▶ WHAT THIS TASK INVOLVES:
Look through the records below for the word "items". Report how many lines have it, and only that number.

Stored data entries:
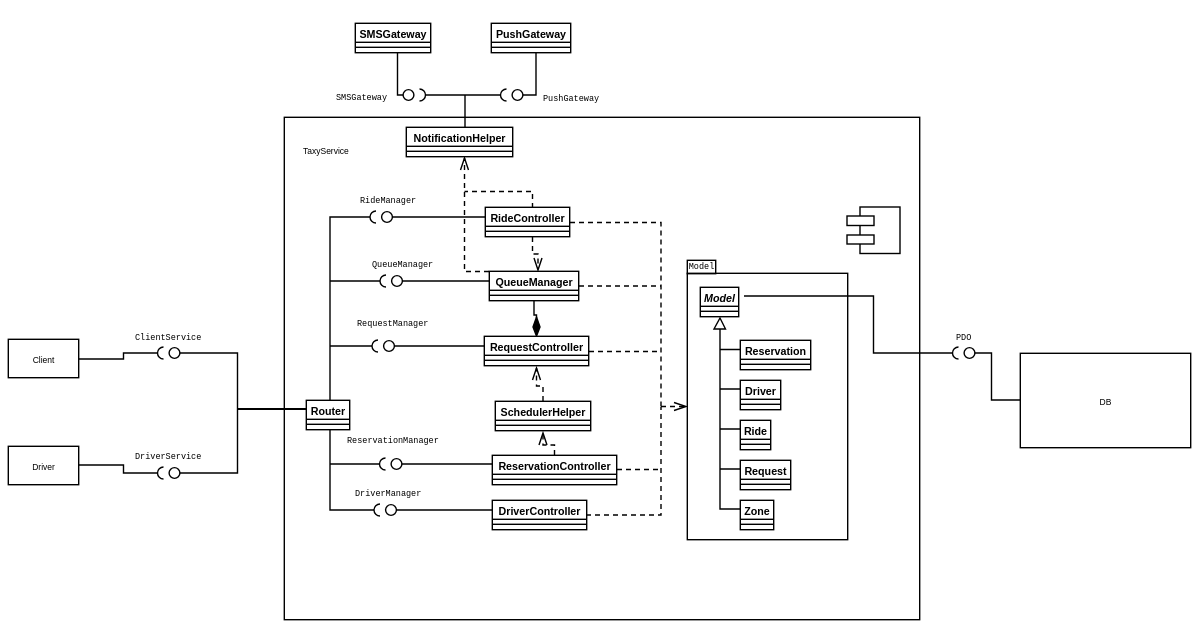
<!DOCTYPE html>
<html lang="en">
<head>
<meta charset="utf-8">
<title>TaxyService component diagram</title>
<style>
:root { --ink: #000; --paper: #fff; --sans: "Liberation Sans", sans-serif; --mono: "Liberation Mono", monospace; }
* { box-sizing: border-box; margin: 0; }
html, body { width: 1200px; height: 628px; overflow: hidden; background: var(--paper); }
.diagram { position: relative; width: 1200px; height: 628px; color: var(--ink); font: 8.5px/10px var(--sans); }
.node, .box, .class, .label, .wires { position: absolute; }
.node, .box, .class { border: 1px solid var(--ink); box-shadow: 0 0 0 0.4px var(--ink); }
.node { display: flex; align-items: center; justify-content: center; padding-top: 2px; background: var(--paper); }
.class { display: flex; flex-direction: column; height: 30px; background: var(--paper); }
.class b { flex: 1; display: flex; align-items: center; justify-content: center; padding-top: 2px; font-size: 10.7px; white-space: nowrap; }
.class i { height: 5px; border-top: 1px solid var(--ink); box-shadow: 0 -0.4px 0 var(--ink); }
.abstract b { font-style: italic; }
.label { white-space: nowrap; }
.interface { font-family: var(--mono); }
.tab { display: flex; align-items: center; justify-content: center; font-family: var(--mono); }
.wires { left: 0; top: 0; fill: none; stroke: var(--ink); stroke-width: 1.4; }
.dashed { stroke-dasharray: 5 4; }
.solid { fill: var(--ink); }
.hollow { fill: var(--paper); }
</style>
</head>
<body>
<main class="diagram">
  <section class="box" style="left:284px;top:117px;width:636px;height:503px" aria-label="TaxyService component"></section>
  <section class="box" style="left:687px;top:273px;width:161px;height:267px" aria-label="Model package"></section>
  <div class="box tab" style="left:687px;top:260px;width:29px;height:14px">Model</div>

  <svg class="wires" width="1200" height="628" viewBox="0 0 1200 628" aria-hidden="true">
    <defs>
      <g id="interface"><path d="M6 -6A6 6 0 0 0 6 6"/><circle cx="17" cy="0" r="5.4"/></g>
      <path id="arrow" d="M-4 12L0 0L4 12"/>
    </defs>

    <g class="gateway-links">
      <path d="M397.5 52V95H403M425 95H501M465 95V127M536 52V95H523"/>
      <use href="#interface" transform="translate(425.5 95) scale(-1 1)"/>
      <use href="#interface" x="500.5" y="95"/>
    </g>

    <g class="client-links">
      <path d="M79 359H123.5V353H158M79 465H123.5V473H158M180 353H237.5V473H180"/>
      <path d="M237.5 409H306" stroke-width="2"/>
      <use href="#interface" x="157.5" y="353"/>
      <use href="#interface" x="157.5" y="473"/>
    </g>

    <g class="router-links">
      <path d="M330 400V217H370M330 281H380M330 346H372M330 430V510H374M330 464H380"/>
      <path d="M392 217H486M402 281H489M394 346H485M402 464H492M396 510H492"/>
      <use href="#interface" x="370" y="217"/>
      <use href="#interface" x="380" y="281"/>
      <use href="#interface" x="372" y="346"/>
      <use href="#interface" x="379.5" y="464"/>
      <use href="#interface" x="374" y="510"/>
    </g>

    <g class="dependencies">
      <path class="dashed" d="M532.5 208V191.5H464.5"/>
      <path class="dashed" d="M489 271.5H464.5V158"/>
      <path class="dashed" d="M532.5 237V254H538V269"/>
      <path class="dashed" d="M543 401V386H536.5V368"/>
      <path class="dashed" d="M554.5 455V445H543V433"/>
      <path class="dashed" d="M570 222.5H661V407"/>
      <path class="dashed" d="M586 515H661V407"/>
      <path class="dashed" d="M579 286H661M589 351.5H661M617 469.5H661"/>
      <path class="dashed" d="M661 406.5H686"/>
      <use href="#arrow" x="464.5" y="158"/>
      <use href="#arrow" transform="translate(538 270) rotate(180)"/>
      <use href="#arrow" x="536.5" y="368"/>
      <use href="#arrow" x="543" y="433"/>
      <use href="#arrow" transform="translate(686 406.5) rotate(90)"/>
    </g>

    <g class="composition">
      <path d="M534 301V315H536.5V318"/>
      <polygon class="solid" points="536.5,317 540,327 536.5,336 533,327"/>
    </g>

    <g class="inheritance">
      <path d="M720 329V509H741M720 349.5H741M720 389H741M720 429H741M720 469H741"/>
      <polygon class="hollow" points="720,318 725.5,329 714,329"/>
    </g>

    <g class="database-link">
      <path d="M744 296H873.5V353H953M975 353H991.5V400H1020"/>
      <use href="#interface" x="952.5" y="353"/>
    </g>

    <g class="component-icon hollow">
      <rect x="860" y="207" width="40" height="46.5"/>
      <rect x="847" y="216" width="27" height="9.5"/>
      <rect x="847" y="235" width="27" height="9"/>
    </g>
  </svg>

  <div class="node" style="left:8px;top:339px;width:71px;height:39px">Client</div>
  <div class="node" style="left:8px;top:446px;width:71px;height:39px">Driver</div>
  <div class="node" style="left:1020px;top:353px;width:171px;height:95px">DB</div>

  <div class="class" style="left:355px;top:23px;width:76px"><b>SMSGateway</b><i></i><i></i></div>
  <div class="class" style="left:491px;top:23px;width:80px"><b>PushGateway</b><i></i><i></i></div>
  <div class="class" style="left:406px;top:127px;width:107px"><b>NotificationHelper</b><i></i><i></i></div>
  <div class="class" style="left:485px;top:207px;width:85px"><b>RideController</b><i></i><i></i></div>
  <div class="class" style="left:489px;top:271px;width:90px"><b>QueueManager</b><i></i><i></i></div>
  <div class="class" style="left:484px;top:336px;width:105px"><b>RequestController</b><i></i><i></i></div>
  <div class="class" style="left:495px;top:401px;width:96px"><b>SchedulerHelper</b><i></i><i></i></div>
  <div class="class" style="left:492px;top:455px;width:125px"><b>ReservationController</b><i></i><i></i></div>
  <div class="class" style="left:492px;top:500px;width:95px"><b>DriverController</b><i></i><i></i></div>
  <div class="class" style="left:306px;top:400px;width:44px"><b>Router</b><i></i><i></i></div>

  <div class="class abstract" style="left:700px;top:287px;width:39px"><b>Model</b><i></i><i></i></div>
  <div class="class" style="left:740px;top:340px;width:71px"><b>Reservation</b><i></i><i></i></div>
  <div class="class" style="left:740px;top:380px;width:41px"><b>Driver</b><i></i><i></i></div>
  <div class="class" style="left:740px;top:420px;width:31px"><b>Ride</b><i></i><i></i></div>
  <div class="class" style="left:740px;top:460px;width:51px"><b>Request</b><i></i><i></i></div>
  <div class="class" style="left:740px;top:500px;width:34px"><b>Zone</b><i></i><i></i></div>

  <span class="label" style="left:303px;top:146px">TaxyService</span>
  <span class="label interface" style="left:336px;top:93px">SMSGateway</span>
  <span class="label interface" style="left:543px;top:94px">PushGateway</span>
  <span class="label interface" style="left:360px;top:196px">RideManager</span>
  <span class="label interface" style="left:372px;top:260px">QueueManager</span>
  <span class="label interface" style="left:357px;top:319px">RequestManager</span>
  <span class="label interface" style="left:347px;top:436px">ReservationManager</span>
  <span class="label interface" style="left:355px;top:489px">DriverManager</span>
  <span class="label interface" style="left:135px;top:333px">ClientService</span>
  <span class="label interface" style="left:135px;top:452px">DriverService</span>
  <span class="label interface" style="left:956px;top:333px">PDO</span>
</main>
</body>
</html>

▶ SOLUTION TO THIS TASK:
3